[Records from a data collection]

%%

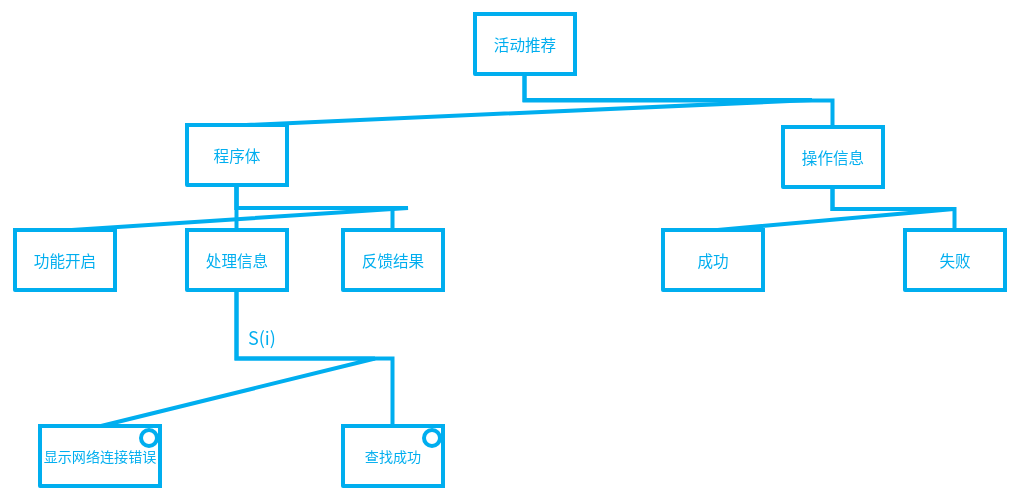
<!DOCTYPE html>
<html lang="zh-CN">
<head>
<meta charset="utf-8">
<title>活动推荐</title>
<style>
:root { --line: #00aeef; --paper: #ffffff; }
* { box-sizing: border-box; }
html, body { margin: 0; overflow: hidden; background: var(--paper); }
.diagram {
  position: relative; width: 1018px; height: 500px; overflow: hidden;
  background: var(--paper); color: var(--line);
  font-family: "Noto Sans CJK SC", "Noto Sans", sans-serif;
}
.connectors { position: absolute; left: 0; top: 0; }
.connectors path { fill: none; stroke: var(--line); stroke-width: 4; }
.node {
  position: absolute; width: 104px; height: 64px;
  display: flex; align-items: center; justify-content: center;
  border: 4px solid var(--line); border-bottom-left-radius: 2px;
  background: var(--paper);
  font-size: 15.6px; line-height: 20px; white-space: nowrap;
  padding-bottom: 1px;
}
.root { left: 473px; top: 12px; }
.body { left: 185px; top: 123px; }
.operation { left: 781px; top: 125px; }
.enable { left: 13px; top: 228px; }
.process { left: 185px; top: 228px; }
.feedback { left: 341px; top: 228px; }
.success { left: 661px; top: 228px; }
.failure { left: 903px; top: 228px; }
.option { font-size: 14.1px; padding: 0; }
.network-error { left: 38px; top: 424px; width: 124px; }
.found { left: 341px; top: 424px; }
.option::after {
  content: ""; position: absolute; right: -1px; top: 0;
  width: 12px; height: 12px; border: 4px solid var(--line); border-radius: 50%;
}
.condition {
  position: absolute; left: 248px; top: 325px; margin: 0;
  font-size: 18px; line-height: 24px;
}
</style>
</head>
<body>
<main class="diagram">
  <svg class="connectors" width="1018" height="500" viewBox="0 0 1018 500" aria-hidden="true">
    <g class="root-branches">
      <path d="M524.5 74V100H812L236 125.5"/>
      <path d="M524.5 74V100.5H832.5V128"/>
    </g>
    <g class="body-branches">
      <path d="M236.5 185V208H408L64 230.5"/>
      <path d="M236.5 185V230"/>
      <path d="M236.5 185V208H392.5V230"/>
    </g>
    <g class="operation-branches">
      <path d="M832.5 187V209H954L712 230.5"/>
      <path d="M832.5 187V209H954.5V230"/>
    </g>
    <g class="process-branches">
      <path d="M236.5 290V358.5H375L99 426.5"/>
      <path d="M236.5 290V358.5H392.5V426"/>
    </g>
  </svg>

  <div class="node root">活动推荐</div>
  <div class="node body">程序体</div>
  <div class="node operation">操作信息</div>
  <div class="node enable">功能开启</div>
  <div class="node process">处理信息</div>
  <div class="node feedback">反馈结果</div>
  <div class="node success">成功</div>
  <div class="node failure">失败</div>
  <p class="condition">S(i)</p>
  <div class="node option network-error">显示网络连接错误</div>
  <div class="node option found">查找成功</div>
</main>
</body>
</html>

%%
%%

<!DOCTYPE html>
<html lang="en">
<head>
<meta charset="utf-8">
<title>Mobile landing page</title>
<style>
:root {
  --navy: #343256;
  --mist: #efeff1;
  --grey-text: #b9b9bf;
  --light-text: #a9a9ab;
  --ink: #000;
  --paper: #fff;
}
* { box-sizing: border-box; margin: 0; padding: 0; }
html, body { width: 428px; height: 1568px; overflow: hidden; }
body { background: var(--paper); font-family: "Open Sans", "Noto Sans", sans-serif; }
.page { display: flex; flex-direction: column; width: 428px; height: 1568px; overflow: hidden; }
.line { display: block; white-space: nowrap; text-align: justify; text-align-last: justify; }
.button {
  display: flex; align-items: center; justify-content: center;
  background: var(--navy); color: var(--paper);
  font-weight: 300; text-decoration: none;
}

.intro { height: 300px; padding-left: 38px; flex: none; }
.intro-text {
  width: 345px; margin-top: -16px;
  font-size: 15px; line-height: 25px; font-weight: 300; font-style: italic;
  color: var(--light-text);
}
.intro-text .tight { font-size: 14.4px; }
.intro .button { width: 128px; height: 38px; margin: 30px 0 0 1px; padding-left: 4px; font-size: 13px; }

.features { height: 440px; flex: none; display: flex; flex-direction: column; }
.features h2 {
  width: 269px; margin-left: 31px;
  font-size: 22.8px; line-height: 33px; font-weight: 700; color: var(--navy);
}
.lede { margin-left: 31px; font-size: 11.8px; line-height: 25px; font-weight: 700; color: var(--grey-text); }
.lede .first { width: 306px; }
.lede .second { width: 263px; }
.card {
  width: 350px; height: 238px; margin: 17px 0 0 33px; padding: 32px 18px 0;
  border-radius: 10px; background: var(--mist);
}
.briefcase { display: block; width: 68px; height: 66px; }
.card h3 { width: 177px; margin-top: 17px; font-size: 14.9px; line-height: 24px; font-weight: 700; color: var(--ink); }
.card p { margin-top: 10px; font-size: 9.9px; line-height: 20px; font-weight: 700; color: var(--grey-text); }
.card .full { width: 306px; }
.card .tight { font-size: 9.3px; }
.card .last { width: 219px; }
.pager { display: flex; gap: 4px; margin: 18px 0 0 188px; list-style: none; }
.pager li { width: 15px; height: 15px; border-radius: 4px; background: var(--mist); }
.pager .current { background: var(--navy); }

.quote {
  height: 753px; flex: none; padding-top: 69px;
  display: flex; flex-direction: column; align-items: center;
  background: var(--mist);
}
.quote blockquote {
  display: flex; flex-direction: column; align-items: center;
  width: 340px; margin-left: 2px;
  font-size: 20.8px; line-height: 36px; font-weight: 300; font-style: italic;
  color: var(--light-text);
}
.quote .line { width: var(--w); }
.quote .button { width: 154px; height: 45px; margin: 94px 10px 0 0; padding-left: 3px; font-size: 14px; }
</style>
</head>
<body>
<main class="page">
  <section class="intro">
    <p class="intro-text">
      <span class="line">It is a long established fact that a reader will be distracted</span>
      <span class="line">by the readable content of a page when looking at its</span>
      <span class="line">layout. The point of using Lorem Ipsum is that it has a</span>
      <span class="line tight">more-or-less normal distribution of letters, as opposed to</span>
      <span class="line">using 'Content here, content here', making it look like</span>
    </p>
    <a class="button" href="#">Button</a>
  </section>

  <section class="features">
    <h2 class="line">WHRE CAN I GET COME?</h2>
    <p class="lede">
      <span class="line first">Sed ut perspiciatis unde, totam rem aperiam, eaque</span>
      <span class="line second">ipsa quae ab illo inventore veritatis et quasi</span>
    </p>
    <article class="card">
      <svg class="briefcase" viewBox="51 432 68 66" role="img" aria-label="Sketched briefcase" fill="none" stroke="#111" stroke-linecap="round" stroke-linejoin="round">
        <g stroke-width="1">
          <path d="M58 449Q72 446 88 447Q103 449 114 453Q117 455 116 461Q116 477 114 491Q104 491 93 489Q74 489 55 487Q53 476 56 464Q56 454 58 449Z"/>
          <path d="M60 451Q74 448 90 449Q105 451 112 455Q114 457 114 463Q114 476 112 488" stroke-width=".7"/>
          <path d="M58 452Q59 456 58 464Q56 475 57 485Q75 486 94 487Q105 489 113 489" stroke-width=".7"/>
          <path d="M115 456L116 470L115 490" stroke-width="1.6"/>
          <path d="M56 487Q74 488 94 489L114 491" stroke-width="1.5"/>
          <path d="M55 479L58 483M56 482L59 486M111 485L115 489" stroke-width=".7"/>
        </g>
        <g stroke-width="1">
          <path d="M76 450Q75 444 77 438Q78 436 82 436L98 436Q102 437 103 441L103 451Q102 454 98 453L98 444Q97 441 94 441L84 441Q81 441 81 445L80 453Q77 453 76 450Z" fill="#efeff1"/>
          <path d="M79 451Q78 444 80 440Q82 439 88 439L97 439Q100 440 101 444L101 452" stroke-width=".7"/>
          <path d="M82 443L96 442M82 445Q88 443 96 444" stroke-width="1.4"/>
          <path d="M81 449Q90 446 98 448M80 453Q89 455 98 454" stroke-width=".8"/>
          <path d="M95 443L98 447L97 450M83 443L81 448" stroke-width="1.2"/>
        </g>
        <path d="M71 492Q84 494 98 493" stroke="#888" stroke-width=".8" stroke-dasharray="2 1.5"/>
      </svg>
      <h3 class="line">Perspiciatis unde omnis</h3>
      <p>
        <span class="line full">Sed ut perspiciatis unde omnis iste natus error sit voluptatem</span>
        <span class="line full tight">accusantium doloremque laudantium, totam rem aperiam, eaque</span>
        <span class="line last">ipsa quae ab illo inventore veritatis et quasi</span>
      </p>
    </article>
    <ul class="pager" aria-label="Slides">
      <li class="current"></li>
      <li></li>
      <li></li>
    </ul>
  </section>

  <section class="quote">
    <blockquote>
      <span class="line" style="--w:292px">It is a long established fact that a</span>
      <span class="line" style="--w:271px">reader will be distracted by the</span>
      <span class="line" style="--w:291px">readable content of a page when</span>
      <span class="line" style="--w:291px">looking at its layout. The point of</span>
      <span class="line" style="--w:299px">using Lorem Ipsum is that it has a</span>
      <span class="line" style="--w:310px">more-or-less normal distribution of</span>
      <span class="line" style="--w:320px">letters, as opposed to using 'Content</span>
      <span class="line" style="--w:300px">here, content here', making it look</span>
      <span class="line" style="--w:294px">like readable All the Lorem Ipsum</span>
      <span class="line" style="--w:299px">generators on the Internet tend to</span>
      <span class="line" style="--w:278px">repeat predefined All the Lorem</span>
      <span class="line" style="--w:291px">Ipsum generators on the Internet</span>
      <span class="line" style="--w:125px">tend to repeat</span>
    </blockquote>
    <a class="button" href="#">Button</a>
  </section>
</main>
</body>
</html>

%%

**TASK REQUIREMENTS**: Select every line above that contains the word "intro", and copy it.

**ANSWER TO THE PROBLEM**:
.intro { height: 300px; padding-left: 38px; flex: none; }
.intro-text {
.intro-text .tight { font-size: 14.4px; }
.intro .button { width: 128px; height: 38px; margin: 30px 0 0 1px; padding-left: 4px; font-size: 13px; }
  <section class="intro">
    <p class="intro-text">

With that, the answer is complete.